The general rule of thumb for everything guitar related is if it feels good and works well, do it.

I disagree.

"Proper" technique (which is usually one finger per fret, so if you're playing octaves two frets apart you'd use your index and ring or middle and pinkie) exist for a reason. In this case, the issue is as you speed up, one-finger-per-fret makes it easier to keep track of where your fingers are without conscious thought.

Lots of beginners pick up bad habits because it feels better. A great example of this would be developing pinkie strength. Left to their own devices, most beginners would never develop the necessary finger strength because the way you get it to "feel good" is by playing through it feeling and sounding awkward.

The other thing about good technique is you want to develop habits that don't have to change when what you play changes. So, for example, now you're playing octaves and that's fine. But what if sometimes you embellish those octaves with the note one fret up, a little hendrixy hammer-on pull-off trill?

Now, all of a sudden, you have to re-learn how to do your octaves.

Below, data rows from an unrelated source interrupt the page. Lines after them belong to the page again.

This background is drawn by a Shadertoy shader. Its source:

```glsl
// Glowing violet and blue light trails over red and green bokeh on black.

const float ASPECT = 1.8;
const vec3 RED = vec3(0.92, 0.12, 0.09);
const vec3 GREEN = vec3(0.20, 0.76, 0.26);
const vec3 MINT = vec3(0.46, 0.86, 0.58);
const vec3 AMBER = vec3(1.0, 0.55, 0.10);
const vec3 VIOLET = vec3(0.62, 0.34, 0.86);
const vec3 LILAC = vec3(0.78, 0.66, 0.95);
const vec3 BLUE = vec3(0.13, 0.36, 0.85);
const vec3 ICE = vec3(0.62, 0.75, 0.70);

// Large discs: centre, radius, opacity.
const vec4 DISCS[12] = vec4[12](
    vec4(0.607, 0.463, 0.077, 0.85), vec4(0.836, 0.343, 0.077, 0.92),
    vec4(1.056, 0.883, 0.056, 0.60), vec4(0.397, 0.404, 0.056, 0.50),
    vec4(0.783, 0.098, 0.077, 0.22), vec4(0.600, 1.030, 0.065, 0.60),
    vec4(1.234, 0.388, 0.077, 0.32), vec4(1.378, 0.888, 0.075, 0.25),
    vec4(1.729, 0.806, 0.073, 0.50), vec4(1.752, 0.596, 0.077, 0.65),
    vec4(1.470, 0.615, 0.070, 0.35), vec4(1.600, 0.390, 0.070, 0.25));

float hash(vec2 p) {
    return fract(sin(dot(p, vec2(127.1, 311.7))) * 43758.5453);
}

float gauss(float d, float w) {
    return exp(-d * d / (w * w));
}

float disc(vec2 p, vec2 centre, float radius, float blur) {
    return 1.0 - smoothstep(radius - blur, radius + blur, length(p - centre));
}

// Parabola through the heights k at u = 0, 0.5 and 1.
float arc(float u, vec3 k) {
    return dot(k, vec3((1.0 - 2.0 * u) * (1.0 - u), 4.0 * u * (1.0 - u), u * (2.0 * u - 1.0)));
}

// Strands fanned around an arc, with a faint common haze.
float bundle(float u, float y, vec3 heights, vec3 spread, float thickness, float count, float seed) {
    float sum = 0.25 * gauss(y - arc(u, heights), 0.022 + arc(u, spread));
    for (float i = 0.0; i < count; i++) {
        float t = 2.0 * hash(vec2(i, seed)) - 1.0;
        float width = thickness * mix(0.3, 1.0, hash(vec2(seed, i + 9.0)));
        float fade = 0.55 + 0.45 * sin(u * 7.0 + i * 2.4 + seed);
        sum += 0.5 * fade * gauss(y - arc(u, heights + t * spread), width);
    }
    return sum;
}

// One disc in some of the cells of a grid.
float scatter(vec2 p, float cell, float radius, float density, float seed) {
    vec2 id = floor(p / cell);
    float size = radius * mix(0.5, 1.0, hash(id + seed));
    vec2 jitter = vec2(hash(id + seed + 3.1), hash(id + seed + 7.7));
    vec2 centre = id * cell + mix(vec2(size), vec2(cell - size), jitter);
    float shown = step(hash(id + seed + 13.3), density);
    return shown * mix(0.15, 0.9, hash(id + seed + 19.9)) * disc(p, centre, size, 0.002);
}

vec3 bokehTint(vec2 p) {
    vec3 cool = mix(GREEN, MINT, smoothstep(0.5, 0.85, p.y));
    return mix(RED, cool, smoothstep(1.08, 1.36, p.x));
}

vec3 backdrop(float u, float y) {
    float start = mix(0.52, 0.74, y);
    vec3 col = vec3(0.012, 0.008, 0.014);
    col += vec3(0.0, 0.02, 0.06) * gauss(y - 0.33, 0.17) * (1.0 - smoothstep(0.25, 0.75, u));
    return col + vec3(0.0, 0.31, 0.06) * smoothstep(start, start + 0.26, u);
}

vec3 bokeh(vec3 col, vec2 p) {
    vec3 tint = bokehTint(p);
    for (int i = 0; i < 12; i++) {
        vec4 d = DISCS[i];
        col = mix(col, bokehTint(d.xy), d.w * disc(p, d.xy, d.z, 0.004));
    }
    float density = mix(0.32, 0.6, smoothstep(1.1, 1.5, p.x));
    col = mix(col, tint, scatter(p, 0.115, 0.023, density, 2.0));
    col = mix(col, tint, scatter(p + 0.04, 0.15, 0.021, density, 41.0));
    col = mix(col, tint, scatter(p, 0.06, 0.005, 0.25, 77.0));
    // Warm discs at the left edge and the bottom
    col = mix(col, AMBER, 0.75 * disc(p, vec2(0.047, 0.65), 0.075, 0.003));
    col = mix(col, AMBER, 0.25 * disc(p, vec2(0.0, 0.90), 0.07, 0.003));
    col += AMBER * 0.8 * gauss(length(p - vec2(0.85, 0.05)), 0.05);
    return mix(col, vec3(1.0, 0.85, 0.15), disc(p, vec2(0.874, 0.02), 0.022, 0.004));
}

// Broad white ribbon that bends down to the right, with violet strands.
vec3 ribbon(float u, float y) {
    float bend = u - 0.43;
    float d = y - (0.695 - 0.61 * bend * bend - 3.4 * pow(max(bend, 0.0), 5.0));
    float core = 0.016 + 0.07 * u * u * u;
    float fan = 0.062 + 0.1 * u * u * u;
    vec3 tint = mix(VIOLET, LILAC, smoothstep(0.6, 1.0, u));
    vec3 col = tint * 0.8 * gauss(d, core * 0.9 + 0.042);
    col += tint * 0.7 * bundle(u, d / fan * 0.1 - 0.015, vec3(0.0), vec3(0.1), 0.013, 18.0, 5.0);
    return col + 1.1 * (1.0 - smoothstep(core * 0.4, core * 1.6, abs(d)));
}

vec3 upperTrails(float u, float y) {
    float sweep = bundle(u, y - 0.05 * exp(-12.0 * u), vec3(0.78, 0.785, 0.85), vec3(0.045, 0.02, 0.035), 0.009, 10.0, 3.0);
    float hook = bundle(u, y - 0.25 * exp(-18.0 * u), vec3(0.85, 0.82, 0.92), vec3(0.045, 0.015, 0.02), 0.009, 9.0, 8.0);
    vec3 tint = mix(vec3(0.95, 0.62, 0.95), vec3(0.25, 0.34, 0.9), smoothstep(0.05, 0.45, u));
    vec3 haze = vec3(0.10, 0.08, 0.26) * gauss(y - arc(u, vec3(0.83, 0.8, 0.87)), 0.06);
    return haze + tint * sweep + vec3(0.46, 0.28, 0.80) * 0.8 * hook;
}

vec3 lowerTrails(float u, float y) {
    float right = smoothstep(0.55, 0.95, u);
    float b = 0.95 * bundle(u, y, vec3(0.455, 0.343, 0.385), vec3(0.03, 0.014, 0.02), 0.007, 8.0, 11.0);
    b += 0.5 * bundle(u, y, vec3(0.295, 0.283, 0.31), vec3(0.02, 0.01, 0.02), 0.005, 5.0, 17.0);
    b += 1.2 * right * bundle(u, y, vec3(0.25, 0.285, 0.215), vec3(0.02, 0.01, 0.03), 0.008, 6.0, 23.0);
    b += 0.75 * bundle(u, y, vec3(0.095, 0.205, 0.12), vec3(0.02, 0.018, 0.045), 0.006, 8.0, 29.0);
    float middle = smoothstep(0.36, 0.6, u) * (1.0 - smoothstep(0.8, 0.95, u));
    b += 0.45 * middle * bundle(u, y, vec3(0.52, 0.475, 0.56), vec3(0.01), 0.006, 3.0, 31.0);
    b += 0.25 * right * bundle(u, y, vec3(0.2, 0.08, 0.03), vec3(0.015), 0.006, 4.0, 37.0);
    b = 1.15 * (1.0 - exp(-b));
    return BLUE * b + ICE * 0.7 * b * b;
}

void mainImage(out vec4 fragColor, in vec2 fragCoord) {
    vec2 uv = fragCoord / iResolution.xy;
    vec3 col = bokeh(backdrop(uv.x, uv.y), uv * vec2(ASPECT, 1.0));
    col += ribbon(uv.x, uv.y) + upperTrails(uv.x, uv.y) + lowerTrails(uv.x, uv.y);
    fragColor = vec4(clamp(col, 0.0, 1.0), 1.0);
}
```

Lots of people internalize bad technique, and some are incredibly successful with it. (James Jamerson had horrible right-hand technique on the bass - didn't stop him from being the greatest bassist of all time). But if you're asking the question, and you actually want to know the right way to play it, well, there's an answer to that.